Copy each line of the data beneath in which the word "patty" appears.

:: AVAILABLE RECORDS ::

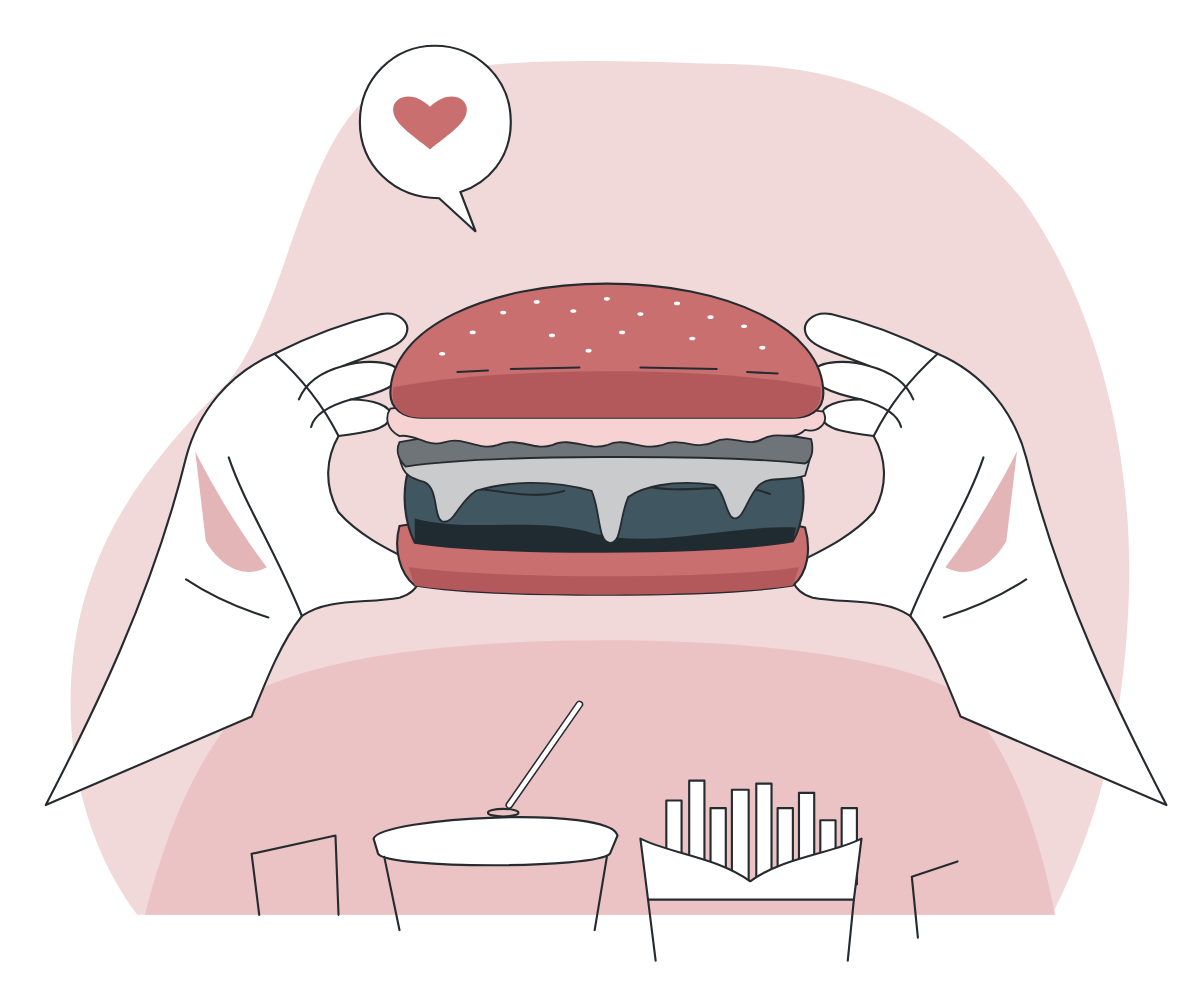
<!DOCTYPE html>
<html lang="en">
<head>
<meta charset="utf-8">
<title>Burger Love</title>
<style>
  :root{
    --page:#ffffff;
    --blob:#f1d9da;
    --shirt:#ebc3c4;
    --shade:#e4b5b7;
    --bun:#c96f70;
    --bun-dark:#b4595b;
    --lettuce:#f6d3d2;
    --onion:#6f7478;
    --cheese:#c9cbcd;
    --patty:#405661;
    --patty-dark:#1f2b31;
    --skin:#ffffff;
    --line:#262b30;
    --seed:#ffffff;
  }
  html,body{margin:0;padding:0;overflow:hidden;background:var(--page);}
  .artboard{width:1200px;height:988px;display:block;}
  .ink{fill:none;stroke:var(--line);stroke-width:1.4;stroke-linecap:round;stroke-linejoin:round;}
  .skin{fill:var(--skin);stroke:var(--line);stroke-width:1.4;stroke-linejoin:round;}
</style>
</head>
<body>
<svg class="artboard" viewBox="0 0 787 648" xmlns="http://www.w3.org/2000/svg" role="img" aria-label="Two hands holding a burger with a heart in a speech bubble, a drink and fries below">
  <defs>
    <g id="hand">
      <path class="skin" d="M30 528 C60 470 100 390 122 300 C130 270 150 245 180 232 C200 222 225 212 250 206 C262 204 270 212 266 220 C262 228 245 232 225 240 C238 236 258 236 262 244 C264 252 250 258 230 262 C244 262 258 266 256 274 C254 282 238 284 222 286 C214 300 212 318 222 336 C236 352 258 362 270 368 C280 374 276 388 262 392 C240 396 215 392 198 404 C185 420 175 445 165 470 L30 528 Z"/>
      <path class="ink" d="M180 232 C200 250 214 270 222 286"/>
      <path class="ink" d="M225 240 C210 244 200 252 196 262"/>
      <path class="ink" d="M230 262 C216 266 206 272 204 280"/>
      <path class="ink" d="M150 300 C160 330 180 360 198 404"/>
      <path class="ink" d="M122 380 C140 392 160 400 176 405"/>
      <path d="M128 296 C140 320 158 350 175 372 C160 380 145 372 135 355 Z" fill="var(--shade)"/>
    </g>
  </defs>

  <path id="backdrop" d="M255 55 C320 35 400 40 480 42 C560 44 620 70 670 130 C720 200 745 300 740 400 C736 480 720 540 690 600 L90 600 C60 560 40 500 48 430 C58 350 100 300 150 250 C190 200 200 80 255 55 Z" fill="var(--blob)"/>

  <path id="torso" d="M95 600 C110 540 135 480 175 450 C220 430 300 420 397 420 C494 420 575 430 620 450 C660 480 680 540 692 600 Z" fill="var(--shirt)"/>

  <g id="left-hand"><use href="#hand"/></g>
  <g id="right-hand" transform="translate(795 0) scale(-1 1)"><use href="#hand"/></g>

  <g id="burger">
    <path id="bottom-bun" d="M262 345 C300 338 500 338 528 346 C532 360 530 376 520 384 C470 392 320 392 272 384 C262 376 258 360 262 345 Z" fill="var(--bun)" stroke="var(--line)" stroke-width="1.4"/>
    <path d="M268 372 C330 380 470 380 524 372 L520 384 C470 392 320 392 272 384 Z" fill="var(--bun-dark)"/>
    <path id="patty" d="M268 308 C320 298 480 298 524 308 C530 325 526 345 520 355 C470 364 320 364 272 356 C264 340 264 320 268 308 Z" fill="var(--patty)" stroke="var(--line)" stroke-width="1.4"/>
    <path d="M272 340 C310 350 350 338 390 350 C430 360 480 344 522 346 L520 355 C470 364 320 364 272 356 Z" fill="var(--patty-dark)"/>
    <path d="M290 322 C320 316 340 330 370 322 M420 318 C450 326 480 314 505 324" class="ink" stroke="var(--patty-dark)"/>
    <path id="cheese" d="M262 300 C320 288 470 288 532 298 L528 312 C515 316 505 312 498 318 C490 326 488 340 482 340 C476 340 476 322 468 318 C440 314 420 320 412 326 C406 340 408 356 400 356 C392 356 394 336 388 322 C360 314 330 316 312 322 C300 330 298 344 290 342 C284 340 288 320 278 316 C270 314 264 312 262 300 Z" fill="var(--cheese)" stroke="var(--line)" stroke-width="1.2"/>
    <path id="onion" d="M262 290 C320 278 480 278 532 288 C534 296 532 302 528 304 C470 298 320 298 266 306 C260 300 260 294 262 290 Z" fill="var(--onion)" stroke="var(--line)" stroke-width="1.2"/>
    <path id="lettuce" d="M256 268 C300 262 490 262 540 270 C544 278 536 284 528 282 C520 290 510 282 500 288 C490 294 480 284 468 290 C456 296 446 286 434 292 C420 296 410 286 398 292 C386 296 374 286 362 292 C350 296 340 286 326 292 C314 296 304 286 292 290 C280 294 272 284 262 286 C254 282 252 274 256 268 Z" fill="var(--lettuce)" stroke="var(--line)" stroke-width="1.2"/>
    <path id="top-bun" d="M256 258 C256 215 320 186 398 186 C476 186 540 215 540 258 C540 270 530 274 520 274 L276 274 C264 274 256 268 256 258 Z" fill="var(--bun)" stroke="var(--line)" stroke-width="1.4"/>
    <path d="M258 254 C330 240 470 240 538 254 C540 266 532 274 520 274 L276 274 C262 274 256 266 258 254 Z" fill="var(--bun-dark)"/>
    <path class="ink" d="M300 244 L320 243 M335 242 L380 241 M420 241 L470 242 M490 244 L510 245" stroke-width="1.2"/>
    <g id="sesame" fill="var(--seed)">
      <ellipse cx="330" cy="205" rx="2" ry="1.2"/><ellipse cx="352" cy="198" rx="2" ry="1.2"/><ellipse cx="376" cy="204" rx="2" ry="1.2"/>
      <ellipse cx="398" cy="196" rx="2" ry="1.2"/><ellipse cx="420" cy="206" rx="2" ry="1.2"/><ellipse cx="444" cy="199" rx="2" ry="1.2"/>
      <ellipse cx="466" cy="208" rx="2" ry="1.2"/><ellipse cx="488" cy="214" rx="2" ry="1.2"/><ellipse cx="310" cy="218" rx="2" ry="1.2"/>
      <ellipse cx="362" cy="220" rx="2" ry="1.2"/><ellipse cx="408" cy="218" rx="2" ry="1.2"/><ellipse cx="454" cy="222" rx="2" ry="1.2"/>
      <ellipse cx="500" cy="228" rx="2" ry="1.2"/><ellipse cx="290" cy="232" rx="2" ry="1.2"/><ellipse cx="386" cy="230" rx="2" ry="1.2"/>
    </g>
  </g>

  <g id="speech-bubble">
    <path d="M285 30 C313 30 335 52 335 80 C335 104 320 120 302 126 L312 152 L288 130 C258 130 236 108 236 80 C236 52 258 30 285 30 Z" fill="var(--page)" stroke="var(--line)" stroke-width="1.4"/>
    <path d="M282 98 C270 88 256 80 258 70 C260 62 272 60 282 70 C292 60 304 62 306 70 C308 80 294 88 282 98 Z" fill="var(--bun)"/>
  </g>

  <g id="table-items" class="ink">
    <path d="M165 560 L220 548 M165 560 L170 600 M220 548 L222 600"/>
    <g id="drink">
      <path d="M380 462 L334 528" stroke-width="5" stroke="var(--line)"/>
      <path d="M380 462 L334 528" stroke-width="3" stroke="var(--page)"/>
      <path d="M245 550 C250 536 400 528 405 548 L400 560 C390 570 255 570 248 560 Z" fill="var(--page)"/>
      <ellipse cx="330" cy="533" rx="10" ry="2.5"/>
      <path d="M252 562 L262 610 M398 562 L390 610"/>
    </g>
    <g id="fries" fill="var(--page)">
      <rect x="437" y="525" width="10" height="55"/><rect x="452" y="512" width="10" height="68"/><rect x="466" y="530" width="10" height="50"/>
      <rect x="480" y="518" width="11" height="62"/><rect x="496" y="514" width="10" height="66"/><rect x="510" y="530" width="10" height="50"/>
      <rect x="524" y="520" width="10" height="60"/><rect x="538" y="538" width="10" height="42"/><rect x="552" y="530" width="10" height="50"/>
      <path d="M420 550 C440 560 470 562 492 578 C514 562 545 560 565 550 L560 590 L425 590 Z"/>
      <path d="M425 590 L430 630 M560 590 L556 630"/>
    </g>
    <path d="M598 575 L628 565 M598 575 L602 615"/>
  </g>
</svg>
</body>
</html>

:::

● **ANSWER FOR THE TASK**:
    --patty:#405661;
    --patty-dark:#1f2b31;
    <path id="patty" d="M268 308 C320 298 480 298 524 308 C530 325 526 345 520 355 C470 364 320 364 272 356 C264 340 264 320 268 308 Z" fill="var(--patty)" stroke="var(--line)" stroke-width="1.4"/>
    <path d="M272 340 C310 350 350 338 390 350 C430 360 480 344 522 346 L520 355 C470 364 320 364 272 356 Z" fill="var(--patty-dark)"/>
    <path d="M290 322 C320 316 340 330 370 322 M420 318 C450 326 480 314 505 324" class="ink" stroke="var(--patty-dark)"/>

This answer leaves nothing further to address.